▶ Data
++++
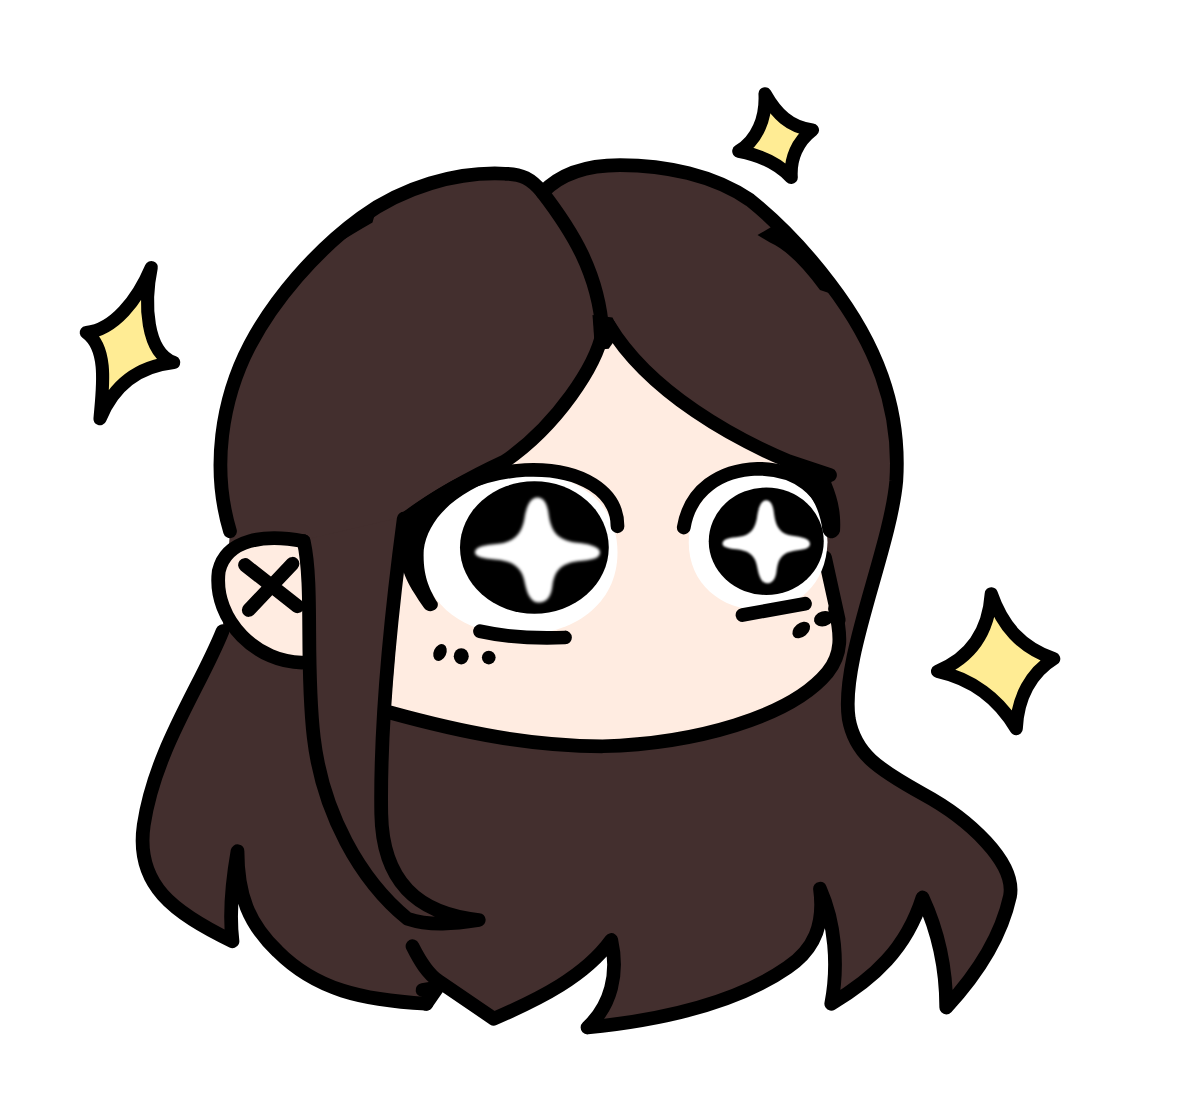
<!DOCTYPE html>
<html lang="en">
<head>
<meta charset="utf-8">
<title>Starry-eyed girl sticker</title>
<style>
:root {
  --paper: #ffffff;
  --ink: #000000;
  --hair: #432f2e;
  --skin: #ffece1;
  --sparkle: #ffec94;
}
html, body { margin: 0; padding: 0; overflow: hidden; background: var(--paper); }
.canvas { display: block; width: 1200px; height: 1111px; background: var(--paper); }
.line { fill: none; stroke: var(--ink); stroke-width: 11; stroke-linecap: round; stroke-linejoin: round; }
.hair { fill: var(--hair); }
.skin { fill: var(--skin); }
.white { fill: var(--paper); }
.ink { fill: var(--ink); }
.sparkle { fill: var(--sparkle); stroke: var(--ink); stroke-width: 10.5; stroke-linejoin: round; }
</style>
</head>
<body>
<svg class="canvas" viewBox="0 0 960 888.8" role="img" aria-label="Girl with long brown hair and sparkling eyes">
  <defs>
    <filter id="soft" x="-10%" y="-10%" width="120%" height="120%"><feGaussianBlur stdDeviation="1.3"/></filter>
    <path id="glint" d="M0,-44 C5,-44 8,-39 9,-30 C11,-16 17,-10 30,-8 C40,-7 50,-5 50,0 C50,5 43,6 32,7 C19,9 14,14 12,26 C11,36 7,40 1,40 C-5,40 -8,34 -10,25 C-12,13 -18,8 -30,6 C-41,5 -50,4 -50,0 C-50,-5 -41,-6 -31,-7 C-18,-9 -12,-15 -10,-30 C-8,-39 -5,-44 0,-44 Z"/>
  </defs>

  <g id="hair-back">
    <path class="hair" d="M434,154 C425,143 417,139 404,139 C365,137 322,150 289,174 C252,201 219,240 200,276 C177,320 169,375 184,425 L178,505 C160,550 124,600 115,660 C108,708 139,730 186,753 C183,729 186,704 190,681 C190,716 199,739 222,761 C253,792 290,800 341,803 L350,790 L395,815 C432,799 468,781 489,752 C495,779 489,804 470,822 C540,815 594,799 630,774 C651,760 660,740 656,711 C668,738 671,772 665,803 C699,783 725,759 738,718 C751,746 757,776 757,806 C782,779 801,749 808,717 C813,690 775,655 738,635 C702,615 684,603 679,575 C672,528 712,440 717,385 C721,325 700,274 664,227 C643,199 621,177 600,160 C571,140 532,132 496,132 C470,132 449,138 434,154 Z"/>
    <path class="line" d="M434,154 C425,143 417,139 404,139 C365,137 322,150 289,174 C252,201 219,240 200,276 C177,320 169,375 184,425"/>
    <path class="line" d="M178,505 C160,550 124,600 115,660 C108,708 139,730 186,753 C183,729 186,704 190,681 C190,716 199,739 222,761 C253,792 290,800 341,803"/>
    <path class="line" d="M330,757 C336,769 342,779 351,785 L395,815 C432,799 468,781 489,752 C495,779 489,804 470,822 C540,815 594,799 630,774 C651,760 660,740 656,711 C668,738 671,772 665,803 C699,783 725,759 738,718 C751,746 757,776 757,806 C782,779 801,749 808,717 C813,690 775,655 738,635 C702,615 684,603 679,575 C672,528 712,440 717,385 C721,325 700,274 664,227 C643,199 621,177 600,160 C571,140 532,132 496,132 C470,132 449,138 434,154"/>
    <path class="ink" d="M262,194 Q284,172 302,164 L298,178 Q284,186 268,196 Z"/>
    <path class="ink" d="M606,188 L618,181 L652,212 L668,236 L656,232 Q634,202 616,194 Z"/>
    <path class="line" d="M338,792 L350,790 L341,803"/>
  </g>

  <g id="face">
    <path class="skin" d="M483,268 C470,300 447,338 408,369 C376,384 332,405 324,425 L312,570 C370,588 425,597 482,597 C555,595 632,574 662,538 C676,521 673,504 668,487 L658,440 L664,380 C610,365 525,325 487,264 Z"/>
    <path class="line" d="M312,570 C370,586 425,597 482,597 C555,595 632,574 662,538 C674,523 673,508 668,487"/>
    <path class="line" stroke-width="8" d="M660,446 L671,496"/>
  </g>

  <g id="eye-left">
    <path class="white" d="M336,448 C339,405 378,381 420,379 C466,379 494,405 494,442 C494,484 458,508 415,508 C378,508 343,490 336,448 Z"/>
    <ellipse class="ink" cx="427.500" cy="438" rx="59.500" ry="53"/>
    <use class="white" href="#glint" x="430" y="442" filter="url(#soft)"/>
    <path class="line" d="M328,424 C350,392 384,378 420,376 C466,374 494,394 494,421"/>
    <path class="ink" d="M319,412 C338,399 360,382 392,372 L404,381 C368,391 342,414 339,440 C338,461 344,472 350,482 C352,488 343,492 339,486 C327,468 318,456 320,430 Z"/>
    <path class="line" stroke-width="10" d="M384,505 C402,509 427,511 452,510"/>
  </g>

  <g id="eye-right">
    <path class="white" d="M551,434 C551,402 576,379 609,379 C641,379 661,400 662,434 C661,468 637,488 608,488 C577,488 551,467 551,434 Z"/>
    <ellipse class="ink" cx="613" cy="433" rx="46" ry="43"/>
    <use class="white" href="#glint" transform="translate(613 435) scale(.7 .79)" filter="url(#soft)"/>
    <path class="line" d="M547,422 C552,392 576,376 606,375 C636,375 660,390 666,424"/>
    <path class="ink" d="M632,373 L668,376 L665,386 C670,398 673,410 672,425 C669,433 661,432 658,425 C656,406 647,390 632,382 Z"/>
    <path class="line" d="M594,492 L644,483"/>
  </g>

  <g id="freckles" class="ink">
    <ellipse cx="352" cy="522" rx="5" ry="7" transform="rotate(25 352 522)"/>
    <ellipse cx="369" cy="525" rx="6" ry="6.500"/>
    <circle cx="391" cy="526" r="5.500"/>
    <ellipse cx="641" cy="504" rx="8" ry="5.500" transform="rotate(-40 641 504)"/>
    <ellipse cx="659" cy="495" rx="8" ry="6" transform="rotate(-15 659 495)"/>
  </g>

  <g id="ear">
    <path class="skin" d="M243,433 C212,427 181,431 175,457 C170,497 207,533 247,531 Z"/>
    <path class="line" d="M243,433 C212,427 181,431 175,457 C170,497 207,531 243,530"/>
    <path class="line" stroke-width="9.500" d="M196,452 L238,485 M234,451 L199,488"/>
  </g>

  <g id="hair-front">
    <path class="hair" d="M243,432 C251,470 244,530 251,590 C258,650 288,704 326,736 C344,741 364,739 383,736 C334,731 306,705 305,651 C304,590 312,500 320,414 Z"/>
    <path class="line" d="M243,433 C251,470 244,530 251,590 C258,650 288,704 326,735 C344,741 364,739 383,736 C334,731 306,705 305,651 C304,590 311,505 323,415"/>
    <path class="line" d="M434,154 C457,184 479,218 482,266 C477,292 446,340 404,369 C376,382 348,398 328,413"/>
    <path class="line" d="M487,260 C520,315 590,352 631,369 L664,380"/>
    <path class="ink" d="M474,252 L490,254 L496,266 L487,279 L476,280 Z"/>
  </g>

  <g id="sparkles" class="sparkle">
    <path d="M121,214 C115,243 117,282 139,290 C111,293 91,308 80,335 C82,311 87,279 69,266 C91,264 110,240 121,214 Z"/>
    <path d="M612,75 C621,91 632,102 650,104 C638,113 632,127 633,142 C622,130 607,124 591,121 C606,112 613,94 612,75 Z"/>
    <path d="M793,475 C802,501 817,518 843,527 C825,538 814,558 813,583 C799,559 777,543 750,537 C777,526 791,505 793,475 Z"/>
  </g>
</svg>
</body>
</html>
++++
▶ What is expected
Copy every line above exactly, leaving no picture in the copy.

▶ Result
<!DOCTYPE html>
<html lang="en">
<head>
<meta charset="utf-8">
<title>Starry-eyed girl sticker</title>
<style>
:root {
  --paper: #ffffff;
  --ink: #000000;
  --hair: #432f2e;
  --skin: #ffece1;
  --sparkle: #ffec94;
}
html, body { margin: 0; padding: 0; overflow: hidden; background: var(--paper); }
.canvas { display: block; width: 1200px; height: 1111px; background: var(--paper); }
.line { fill: none; stroke: var(--ink); stroke-width: 11; stroke-linecap: round; stroke-linejoin: round; }
.hair { fill: var(--hair); }
.skin { fill: var(--skin); }
.white { fill: var(--paper); }
.ink { fill: var(--ink); }
.sparkle { fill: var(--sparkle); stroke: var(--ink); stroke-width: 10.5; stroke-linejoin: round; }
</style>
</head>
<body>
<svg class="canvas" viewBox="0 0 960 888.8" role="img" aria-label="Girl with long brown hair and sparkling eyes">
  <defs>
    <filter id="soft" x="-10%" y="-10%" width="120%" height="120%"><feGaussianBlur stdDeviation="1.3"/></filter>
    <path id="glint" d="M0,-44 C5,-44 8,-39 9,-30 C11,-16 17,-10 30,-8 C40,-7 50,-5 50,0 C50,5 43,6 32,7 C19,9 14,14 12,26 C11,36 7,40 1,40 C-5,40 -8,34 -10,25 C-12,13 -18,8 -30,6 C-41,5 -50,4 -50,0 C-50,-5 -41,-6 -31,-7 C-18,-9 -12,-15 -10,-30 C-8,-39 -5,-44 0,-44 Z"/>
  </defs>

  <g id="hair-back">
    <path class="hair" d="M434,154 C425,143 417,139 404,139 C365,137 322,150 289,174 C252,201 219,240 200,276 C177,320 169,375 184,425 L178,505 C160,550 124,600 115,660 C108,708 139,730 186,753 C183,729 186,704 190,681 C190,716 199,739 222,761 C253,792 290,800 341,803 L350,790 L395,815 C432,799 468,781 489,752 C495,779 489,804 470,822 C540,815 594,799 630,774 C651,760 660,740 656,711 C668,738 671,772 665,803 C699,783 725,759 738,718 C751,746 757,776 757,806 C782,779 801,749 808,717 C813,690 775,655 738,635 C702,615 684,603 679,575 C672,528 712,440 717,385 C721,325 700,274 664,227 C643,199 621,177 600,160 C571,140 532,132 496,132 C470,132 449,138 434,154 Z"/>
    <path class="line" d="M434,154 C425,143 417,139 404,139 C365,137 322,150 289,174 C252,201 219,240 200,276 C177,320 169,375 184,425"/>
    <path class="line" d="M178,505 C160,550 124,600 115,660 C108,708 139,730 186,753 C183,729 186,704 190,681 C190,716 199,739 222,761 C253,792 290,800 341,803"/>
    <path class="line" d="M330,757 C336,769 342,779 351,785 L395,815 C432,799 468,781 489,752 C495,779 489,804 470,822 C540,815 594,799 630,774 C651,760 660,740 656,711 C668,738 671,772 665,803 C699,783 725,759 738,718 C751,746 757,776 757,806 C782,779 801,749 808,717 C813,690 775,655 738,635 C702,615 684,603 679,575 C672,528 712,440 717,385 C721,325 700,274 664,227 C643,199 621,177 600,160 C571,140 532,132 496,132 C470,132 449,138 434,154"/>
    <path class="ink" d="M262,194 Q284,172 302,164 L298,178 Q284,186 268,196 Z"/>
    <path class="ink" d="M606,188 L618,181 L652,212 L668,236 L656,232 Q634,202 616,194 Z"/>
    <path class="line" d="M338,792 L350,790 L341,803"/>
  </g>

  <g id="face">
    <path class="skin" d="M483,268 C470,300 447,338 408,369 C376,384 332,405 324,425 L312,570 C370,588 425,597 482,597 C555,595 632,574 662,538 C676,521 673,504 668,487 L658,440 L664,380 C610,365 525,325 487,264 Z"/>
    <path class="line" d="M312,570 C370,586 425,597 482,597 C555,595 632,574 662,538 C674,523 673,508 668,487"/>
    <path class="line" stroke-width="8" d="M660,446 L671,496"/>
  </g>

  <g id="eye-left">
    <path class="white" d="M336,448 C339,405 378,381 420,379 C466,379 494,405 494,442 C494,484 458,508 415,508 C378,508 343,490 336,448 Z"/>
    <ellipse class="ink" cx="427.500" cy="438" rx="59.500" ry="53"/>
    <use class="white" href="#glint" x="430" y="442" filter="url(#soft)"/>
    <path class="line" d="M328,424 C350,392 384,378 420,376 C466,374 494,394 494,421"/>
    <path class="ink" d="M319,412 C338,399 360,382 392,372 L404,381 C368,391 342,414 339,440 C338,461 344,472 350,482 C352,488 343,492 339,486 C327,468 318,456 320,430 Z"/>
    <path class="line" stroke-width="10" d="M384,505 C402,509 427,511 452,510"/>
  </g>

  <g id="eye-right">
    <path class="white" d="M551,434 C551,402 576,379 609,379 C641,379 661,400 662,434 C661,468 637,488 608,488 C577,488 551,467 551,434 Z"/>
    <ellipse class="ink" cx="613" cy="433" rx="46" ry="43"/>
    <use class="white" href="#glint" transform="translate(613 435) scale(.7 .79)" filter="url(#soft)"/>
    <path class="line" d="M547,422 C552,392 576,376 606,375 C636,375 660,390 666,424"/>
    <path class="ink" d="M632,373 L668,376 L665,386 C670,398 673,410 672,425 C669,433 661,432 658,425 C656,406 647,390 632,382 Z"/>
    <path class="line" d="M594,492 L644,483"/>
  </g>

  <g id="freckles" class="ink">
    <ellipse cx="352" cy="522" rx="5" ry="7" transform="rotate(25 352 522)"/>
    <ellipse cx="369" cy="525" rx="6" ry="6.500"/>
    <circle cx="391" cy="526" r="5.500"/>
    <ellipse cx="641" cy="504" rx="8" ry="5.500" transform="rotate(-40 641 504)"/>
    <ellipse cx="659" cy="495" rx="8" ry="6" transform="rotate(-15 659 495)"/>
  </g>

  <g id="ear">
    <path class="skin" d="M243,433 C212,427 181,431 175,457 C170,497 207,533 247,531 Z"/>
    <path class="line" d="M243,433 C212,427 181,431 175,457 C170,497 207,531 243,530"/>
    <path class="line" stroke-width="9.500" d="M196,452 L238,485 M234,451 L199,488"/>
  </g>

  <g id="hair-front">
    <path class="hair" d="M243,432 C251,470 244,530 251,590 C258,650 288,704 326,736 C344,741 364,739 383,736 C334,731 306,705 305,651 C304,590 312,500 320,414 Z"/>
    <path class="line" d="M243,433 C251,470 244,530 251,590 C258,650 288,704 326,735 C344,741 364,739 383,736 C334,731 306,705 305,651 C304,590 311,505 323,415"/>
    <path class="line" d="M434,154 C457,184 479,218 482,266 C477,292 446,340 404,369 C376,382 348,398 328,413"/>
    <path class="line" d="M487,260 C520,315 590,352 631,369 L664,380"/>
    <path class="ink" d="M474,252 L490,254 L496,266 L487,279 L476,280 Z"/>
  </g>

  <g id="sparkles" class="sparkle">
    <path d="M121,214 C115,243 117,282 139,290 C111,293 91,308 80,335 C82,311 87,279 69,266 C91,264 110,240 121,214 Z"/>
    <path d="M612,75 C621,91 632,102 650,104 C638,113 632,127 633,142 C622,130 607,124 591,121 C606,112 613,94 612,75 Z"/>
    <path d="M793,475 C802,501 817,518 843,527 C825,538 814,558 813,583 C799,559 777,543 750,537 C777,526 791,505 793,475 Z"/>
  </g>
</svg>
</body>
</html>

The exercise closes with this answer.